- Brown rice
How much should I take or use?
There are no specific recommended doses for how much phytoceramides you should be getting. So when you think about much you should consume, it should be viewed from a results-forward approach. For the skin specifically, most of the research indicates using 11 to 70 mg per day10 to in order see results.
Topically, there's really no limit to what you can apply as long as your skin agrees with the cream or serum.
Cautions & side effects
There are few cautions associated with taking phytoceramides for healthy folks, unless you are personally sensitive to the ingredient or the source. However you should always consult with your health practitioner if you have concerns before starting a supplement routine.

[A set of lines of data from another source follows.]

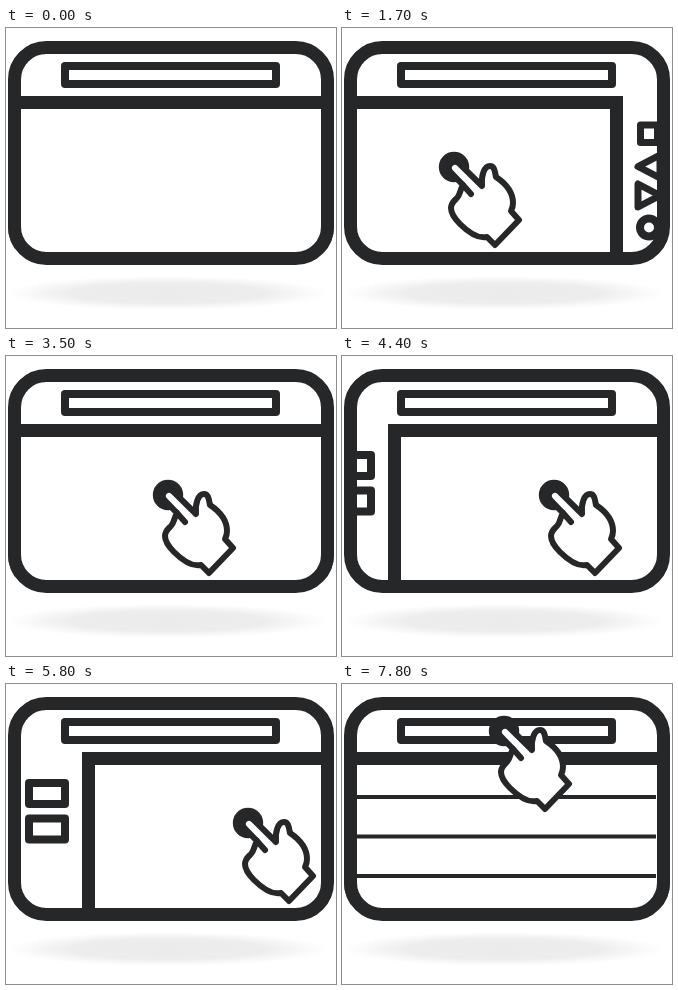
Animation of 330 by 300 pixels, one loop 8 s. Source, as an HTML page with a canvas:

```html
<!DOCTYPE html>
<html lang="en">
<head>
<meta charset="utf-8">
<title>Swipe gestures</title>
<style>
html, body { margin: 0; width: 100%; height: 100%; overflow: hidden; background: #fff; }
canvas { display: block; width: 330px; height: 300px; }
</style>
</head>
<body>
<canvas id="stage" width="330" height="300"></canvas>
<script>
const ctx = document.getElementById('stage').getContext('2d');
const LOOP = 8000, TICK = 100;
const INK = '#262729';

// Hand outline, relative to the touch point.
const hand = new Path2D(
  'M9 18 L-3.3 5.3 A6 6 0 0 1 5.3 -3.3 L28 19 ' +
  'C27 9 30 -1 36 -1 C41 -1 41 6 42 10 C51 16 59 25 59 36 Q59 40 57 44 ' +
  'L65 53 L41 78 L33 70 C24 72 14 65 6 57 C1 52 -3 47 -3 41 ' +
  'C-3 36 0 34 3 31 C6 28 6 23 9 18 Z');
const fingerCrease = new Path2D('M9 18 L17 27');

// Number of ticks completed in a stepped move that starts at `start`.
function steps(t, start, count) {
  return Math.max(0, Math.min(count, Math.floor((t - start) / TICK) + 1));
}

function pose(t) {
  const left = steps(t, 1300, 7) - steps(t, 2900, 7);
  const right = steps(t, 4000, 9) - steps(t, 5800, 9);
  const drop = 4 - steps(t, 500, 4);
  const lift = steps(t, 7200, 2);
  return {
    dx: 10 * (right - left),
    dy: -46 * (drop + lift),
    hand: t >= 500,
    touch: (t >= 800 && t < 7100) || t >= 7800,
    list: t >= 7800
  };
}

function strokeShape(width, build) {
  ctx.lineWidth = width;
  ctx.beginPath();
  build();
  ctx.stroke();
}

function triangle(tipX, baseX, y) {
  strokeShape(7, () => {
    ctx.moveTo(tipX, y);
    ctx.lineTo(baseX, y - 11.5);
    ctx.lineTo(baseX, y + 11.5);
    ctx.closePath();
  });
}

function drawShadow() {
  ctx.save();
  ctx.translate(161, 265);
  ctx.scale(160, 17);
  const g = ctx.createRadialGradient(0, 0, 0, 0, 0, 1);
  g.addColorStop(0, '#ebebeb');
  g.addColorStop(0.6, '#ededed');
  g.addColorStop(1, '#ffffff');
  ctx.fillStyle = g;
  ctx.fillRect(-1, -1, 2, 2);
  ctx.restore();
}

function drawPage(dx) {
  ctx.save();
  ctx.beginPath();
  ctx.roundRect(2, 13, 326, 224, 38);
  ctx.clip();
  ctx.translate(dx, 0);

  ctx.fillRect(-4, 68, 335, 13);
  ctx.fillRect(-4, 68, 13, 160);
  ctx.fillRect(318, 68, 13, 160);

  for (const y of [99, 134.5]) strokeShape(8, () => ctx.rect(-57, y, 36, 21));

  strokeShape(7, () => ctx.rect(348.5, 97, 17, 17.5));
  triangle(346, 368, 138.5);
  triangle(368, 346, 167.5);
  strokeShape(8, () => ctx.arc(357, 199.5, 9, 0, 2 * Math.PI));
  ctx.restore();
}

function drawBrowser() {
  strokeShape(13, () => ctx.roundRect(8.5, 19.5, 313, 211, 32));
  strokeShape(8, () => ctx.rect(59, 38, 211, 18));
}

function drawHand(p) {
  ctx.save();
  ctx.translate(162 + p.dx, 139 + p.dy);
  if (p.touch) {
    ctx.beginPath();
    ctx.arc(0, 0, 15.2, 0, 2 * Math.PI);
    ctx.fill();
  }
  ctx.fillStyle = '#fff';
  ctx.fill(hand);
  ctx.lineWidth = 6;
  ctx.stroke(hand);
  ctx.stroke(fingerCrease);
  ctx.restore();
}

function draw(t) {
  const p = pose(t);
  ctx.fillStyle = '#fff';
  ctx.fillRect(0, 0, 330, 300);
  drawShadow();
  ctx.fillStyle = ctx.strokeStyle = INK;
  ctx.lineJoin = ctx.lineCap = 'round';
  drawPage(p.dx);
  if (p.list) {
    for (let i = 0; i < 3; i++) ctx.fillRect(15, 111 + 39.5 * i, 299, 4);
  }
  drawBrowser();
  if (p.hand) drawHand(p);
}

const start = performance.now();
function frame() {
  draw((performance.now() - start) % LOOP);
  requestAnimationFrame(frame);
}
frame();
</script>
</body>
</html>
```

What is the best source of phytoceramides?
You can get phytoceramides in your diet, via supplements, or topically. Research shows that supplementation is the most effective way to replenish your internal supply, but there are many benefits of using them topically for improved barrier function as well. In foods, look for soy, dairy, oats, and wheat germ.
Do phytoceramides have side effects?
There are few cautions associated with taking phytoceramides for healthy folks, unless you are personally sensitive to the ingredient or the source. However you should always consult with your health practitioner if you have concerns before starting a supplement routine. However, taking them is often associated with several positive side effects, such as more hydrated skin.*
How long do phytoceramides take to work?
To see skin care results, supplementing with phytoceramides can take as little as 15 days, with even greater benefits seen after 8 weeks.*
Ceramides are an essential part of your skin structure, and are fairly easy to incorporate to your internal and external skin care routine. Look for supplements with them,* as well as topicals. Your skin will thank you, now and long-term. Want more ways to keep your skin hydrated and skin barrier healthy? Look no further than our guide to the skin barrier function.
Darcy McDonough, M.S., is the Senior Manager, SEO & Content Strategy at mindbodygreen. She holds a master’s degree in nutrition interventions, communication, and behavior change from Tufts Friedman School of Nutrition Science and Policy. She has previously worked in nutrition communications for Joy Bauer, the nutrition and health expert for NBC’s TODAY Show.
McDonough has developed & lead nutrition education programming in schools. She’s covered a wide range of topics as a health & nutrition reporter from the rise in the use of psychedelics for depression to the frustrating trend in shorter doctors' appointments and the connection between diet and disease.